Maybe the types of shots that Samanic and Weatherspoon took were smart, but the fact that none of them went in is telling. The pressure of playing in the NBA is a lot to bear, especially under the bright lights of New York City. Even so, it’s completely necessary for these moments to take place in order for the rooks to get better.
This was a rough loss for the Spurs, who put together a horrid defensive performance. Recovering from these kinds of losses is going to be extremely difficult, especially down the home stretch of the season.
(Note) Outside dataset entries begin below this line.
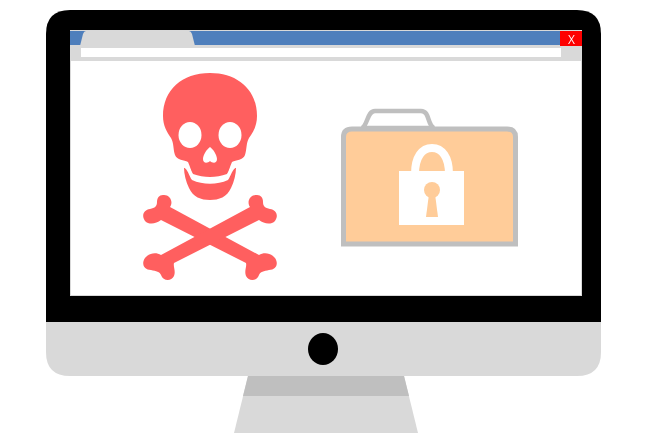
<!DOCTYPE html>
<html lang="en">
<head>
<meta charset="utf-8">
<title>Locked files warning</title>
<style>
:root {
  --paper: #ffffff;
  --bezel: #000000;
  --casing: #d9d9d9;
  --stand-shade: #bfbfbf;
  --title-bar: #4f7fbc;
  --close: #fe0000;
  --danger: #ff5f5f;
  --folder: #ffcc99;
  --outline: #bfbfbf;
}
html, body { margin: 0; background: var(--paper); overflow: hidden; }
svg { display: block; width: 650px; height: 433px; }
.paper { fill: var(--paper); }
.bezel { fill: var(--bezel); }
.casing { fill: var(--casing); }
.stand-shade { fill: var(--stand-shade); }
.title-bar { fill: var(--title-bar); }
.close { fill: var(--close); }
.close-label { fill: var(--paper); font: 12px "Open Sans", Arial, sans-serif; text-anchor: middle; }
.danger { fill: var(--danger); }
.folder { fill: var(--folder); stroke: var(--outline); stroke-width: 5; }
.handle { fill: var(--paper); stroke: var(--outline); stroke-width: 4.5; }
.shackle { fill: none; stroke: var(--paper); stroke-width: 8; }
.keyhole { fill: var(--folder); }
</style>
</head>
<body>
<svg viewBox="0 0 650 433" role="img" aria-label="Computer monitor showing a skull and crossbones beside a locked folder">
  <defs>
    <path id="bone" d="M163 195C169 194 174 201 170 207L259 255C264 252 271 253 275 258C279 264 276 270 269 270C264 271 260 272 259 275C257 281 249 282 246 276C244 271 247 267 246 263L161 220C156 224 149 225 145 221C141 215 144 210 150 209C155 208 157 206 157 202C157 198 159 195 163 195Z"/>
  </defs>

  <g id="stand">
    <path class="casing" d="M248 376H404L418 433H234Z"/>
    <path class="stand-shade" d="M248 376H404L409 396H243Z"/>
  </g>

  <g id="monitor">
    <path class="casing" d="M46 321H601V352Q601 376 577 376H70Q46 376 46 352Z"/>
    <path class="bezel" d="M46 322V34Q46 10 70 10H577Q601 10 601 34V322Z"/>
    <ellipse class="bezel" cx="323" cy="349" rx="15" ry="16"/>
  </g>

  <g id="browser">
    <rect class="casing" x="70" y="30" width="512" height="266"/>
    <rect class="paper" x="71" y="61" width="510" height="234"/>
    <rect class="title-bar" x="70" y="31" width="512" height="14"/>
    <path class="casing" d="M86 31H189Q191 31 192 34L195 46H80L83 34Q84 31 86 31Z"/>
    <rect class="paper" x="81" y="48" width="480" height="9"/>
    <rect class="close" x="560" y="31" width="22" height="15"/>
    <text class="close-label" x="571.5" y="43.5">X</text>
  </g>

  <g id="skull-and-crossbones">
    <use href="#bone" class="danger"/>
    <use href="#bone" class="danger" transform="matrix(-1 0 0 1 420 0)"/>
    <path class="danger" d="M210 73C238 73 257 90 257 116C257 126 253 132 249 138C246 143 247 149 245 155C243 160 236 160 232 162C230 166 229 171 227 174C216 178 204 178 193 174C191 171 190 166 188 162C184 160 177 160 175 155C173 149 174 143 171 138C167 132 163 126 163 116C163 90 182 73 210 73Z"/>
    <path class="danger" d="M184 168C188 167 190 171 192 176C204 182 216 182 228 176C230 171 232 167 236 168C236 174 234 182 231 188C227 197 219 200 210 200C201 200 193 197 189 188C186 182 184 174 184 168Z"/>
    <path class="paper" d="M187 163C190 167 191 172 193 175C204 179 216 179 227 175C229 172 230 167 233 163L237 167C232 169 231 176 228 180C217 185 203 185 192 180C189 176 188 169 183 167Z"/>
    <ellipse class="paper" cx="190" cy="135" rx="11.5" ry="13"/>
    <ellipse class="paper" cx="230" cy="135" rx="11.5" ry="13"/>
    <path class="paper" d="M210 147C213 149 217 155 217 159C217 164 212 163 210 161C208 163 203 164 203 159C203 155 207 149 210 147Z"/>
  </g>

  <g id="locked-folder">
    <path class="handle" d="M362 128C368 125 367 111 375 111H421C430 111 427 125 434 128Z"/>
    <path class="folder" d="M343.500 244V137Q343.500 129 352 129H507Q515.500 129 515.500 137V244Z"/>
    <g id="padlock">
      <path class="shackle" d="M415 174C415 157 422 148 432 148C442 148 449 157 449 174"/>
      <rect class="paper" x="399" y="171" width="65" height="54"/>
      <circle class="keyhole" cx="432" cy="190" r="8"/>
      <path class="keyhole" d="M429 194H435L438 217H426Z"/>
    </g>
  </g>
</svg>
</body>
</html>
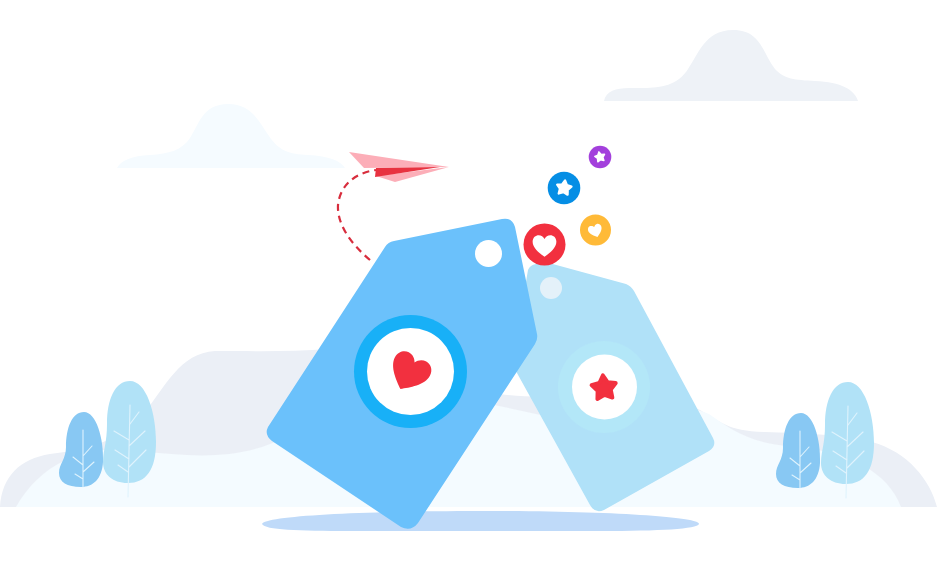
<!DOCTYPE html>
<html lang="en">
<head>
<meta charset="utf-8">
<title>Favourite tags illustration</title>
<style>
:root {
  --white: #ffffff;
  --cloud-grey: #eef2f7;
  --cloud-pale: #f5fbff;
  --hill-grey: #ebeff6;
  --hill-pale: #f4fbff;
  --shadow: #bfdaf9;
  --tag-blue: #6bc1fb;
  --tag-pale: #b0e1f8;
  --ring-blue: #18b0f7;
  --ring-pale: #b3e7f8;
  --hole-pale: #e4f1f9;
  --red: #f2303f;
  --blue: #058ee5;
  --yellow: #ffba38;
  --purple: #a340dc;
  --plane-pink: #fcaeb8;
  --plane-red: #e83240;
  --trail: #d82d3d;
  --leaf-dark: #88c8f3;
  --leaf-light: #b1e2f7;
  --vein: #dff3fd;
}
html, body { margin: 0; overflow: hidden; background: var(--white); }
svg { display: block; width: 940px; height: 561px; }
.cloud-grey { fill: var(--cloud-grey); }
.cloud-pale { fill: var(--cloud-pale); }
.hill-grey { fill: var(--hill-grey); }
.hill-pale { fill: var(--hill-pale); }
.shadow { fill: var(--shadow); }
.tag-blue { fill: var(--tag-blue); }
.tag-pale { fill: var(--tag-pale); }
.ring-blue { fill: var(--ring-blue); }
.ring-pale { fill: var(--ring-pale); }
.hole-pale { fill: var(--hole-pale); }
.white { fill: var(--white); }
.red { fill: var(--red); }
.blue { fill: var(--blue); }
.yellow { fill: var(--yellow); }
.purple { fill: var(--purple); }
.plane-pink { fill: var(--plane-pink); }
.plane-red { fill: var(--plane-red); }
.trail { fill: none; stroke: var(--trail); stroke-width: 2.2; stroke-dasharray: 7 5; }
.leaf-dark { fill: var(--leaf-dark); }
.leaf-light { fill: var(--leaf-light); }
.vein { fill: none; stroke: var(--vein); stroke-width: 1.1; stroke-linecap: round; }
</style>
</head>
<body>
<svg viewBox="0 0 940 561" role="img" aria-label="Two leaning tags with a heart and a star, floating reaction badges and a paper plane">
  <defs>
    <path id="heart" d="M0 10C-4 7-11 2-11-4C-11-8-8-10-5.500-10C-3-10-1-8.500 0-6.500C1-8.500 3-10 5.500-10C8-10 11-8 11-4C11 2 4 7 0 10Z" stroke-linejoin="round"/>
    <path id="star" d="M0-10L3.200-4.400L9.500-3.100L5.200 1.700L5.900 8.100L0 5.400L-5.900 8.100L-5.200 1.700L-9.500-3.100L-3.200-4.400Z" stroke-width="3" stroke-linejoin="round"/>
    <g id="trees">
      <path class="leaf-dark" d="M84 412C96 412 104 438 103 462C102 479 93 487 81 487C67 487 59 482 59 473C59 464 66 459 66 447C66 428 72 412 84 412Z"/>
      <path class="vein" d="M83 430V487M83 456L92 446M83 472L94 462M83 465L73 457M83 479L75 474"/>
    </g>
    <g id="tall-tree">
      <path class="leaf-light" d="M130 381C146 381 156 412 156 442C156 470 146 483 128 483C112 483 103 474 103 462C103 450 107 443 107 424C107 399 115 381 130 381Z"/>
      <path class="vein" d="M130 405L128 497M130 424L139 412M129 446L145 431M129 467L146 450M129 440L114 431M129 459L115 450M128 472L118 465"/>
    </g>
  </defs>

  <g id="clouds">
    <path class="cloud-grey" d="M604 101C606 91 616 88 629 88C650 88 672 90 686 72C698 56 704 30 733 30C762 30 763 55 775 69C784 79 795 80 815 81C841 82 855 90 858 101Z"/>
    <path class="cloud-pale" d="M117 168C121 160 132 156 150 155C169 154 182 150 190 138C199 124 203 104 228 104C252 104 259 122 269 136C279 151 289 154 308 155C329 156 341 161 345 168Z"/>
  </g>

  <g id="hills">
    <path class="hill-grey" d="M0 507C2 476 20 459 50 454C90 449 122 440 145 412C165 387 180 353 215 351C255 351 290 352 330 349C400 345 440 385 500 394C570 404 640 380 700 410C722 422 727 431 765 432C800 433 840 434 872 442C908 452 930 480 937 507Z"/>
    <path class="hill-pale" d="M16 507C28 486 44 470 66 460C90 449 112 448 140 451C185 456 230 460 270 444C340 418 410 392 480 402C545 415 590 430 640 418C665 406 690 405 709 414C729 428 750 444 790 446C850 452 888 472 901 507Z"/>
  </g>

  <g id="tree-groups">
    <use href="#trees"/>
    <use href="#tall-tree"/>
    <use href="#trees" transform="translate(717 1)"/>
    <use href="#tall-tree" transform="translate(718 1)"/>
  </g>

  <path class="shadow" d="M262 524C264 516 360 511 480 511C610 511 699 517 699 524C697 529 660 531 600 531H350C298 531 265 530 262 524Z"/>

  <g id="star-tag">
    <path class="tag-pale" d="M536 264C540 262 544 262 549 263L626 284Q631 286 634 291L713 438Q717 446 709 451L604 510Q595 514 590 505L512 364L528 270Q530 265 536 264Z"/>
    <circle class="hole-pale" cx="551" cy="288" r="11"/>
    <circle class="ring-pale" cx="604" cy="387" r="46"/>
    <circle class="white" cx="604.500" cy="387" r="32.500"/>
    <use href="#star" class="red" stroke="#f2303f" transform="translate(604 388) rotate(-5) scale(1.280)"/>
  </g>

  <g id="heart-tag">
    <path class="tag-blue" d="M394 241L502 219Q512 217 515 227L537 334Q538 339 535 344L418 523Q411 532 401 527L272 441Q264 435 268 427L385 247Q388 242 394 241Z"/>
    <circle class="white" cx="488.500" cy="253.500" r="13.500"/>
    <circle class="ring-blue" cx="410.500" cy="371.500" r="56.500"/>
    <circle class="white" cx="410.500" cy="371.500" r="43.500"/>
    <use href="#heart" class="red" transform="translate(409 373) rotate(28) scale(1.800 1.820)"/>
  </g>

  <g id="badges">
    <circle class="red" cx="544.500" cy="244.500" r="21"/>
    <use href="#heart" class="white" transform="translate(544.500 246) scale(1.080)"/>
    <circle class="yellow" cx="595.500" cy="230" r="15.500"/>
    <use href="#heart" class="white" transform="translate(595.500 231) rotate(-18) scale(.63)"/>
    <circle class="blue" cx="564" cy="188" r="16.300"/>
    <use href="#star" class="white" stroke="#ffffff" transform="translate(564 188) rotate(8) scale(.76)"/>
    <circle class="purple" cx="600" cy="157" r="11.300"/>
    <use href="#star" class="white" stroke="#ffffff" transform="translate(600 157) rotate(-12) scale(.52)"/>
  </g>

  <g id="paper-plane">
    <path class="trail" d="M370 260C350 243 337 224 338 205C340 186 354 173 376 170"/>
    <polygon class="plane-pink" points="349,152 449,167 364,168"/>
    <polygon class="plane-pink" points="376,176 449,167 395,182"/>
    <polygon class="plane-red" points="376,168 440,167 375,177"/>
  </g>
</svg>
</body>
</html>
If, or when San Antonio is eliminated from playoff contention, there’s a good chance that we see more of Johnson, Samanic and Weatherspoon.
These learning moments will prove pivotal for the longterm growth of the Spurs’ rookies.
*All stats and clips courtesy of NBA.com, h/t 3Ball*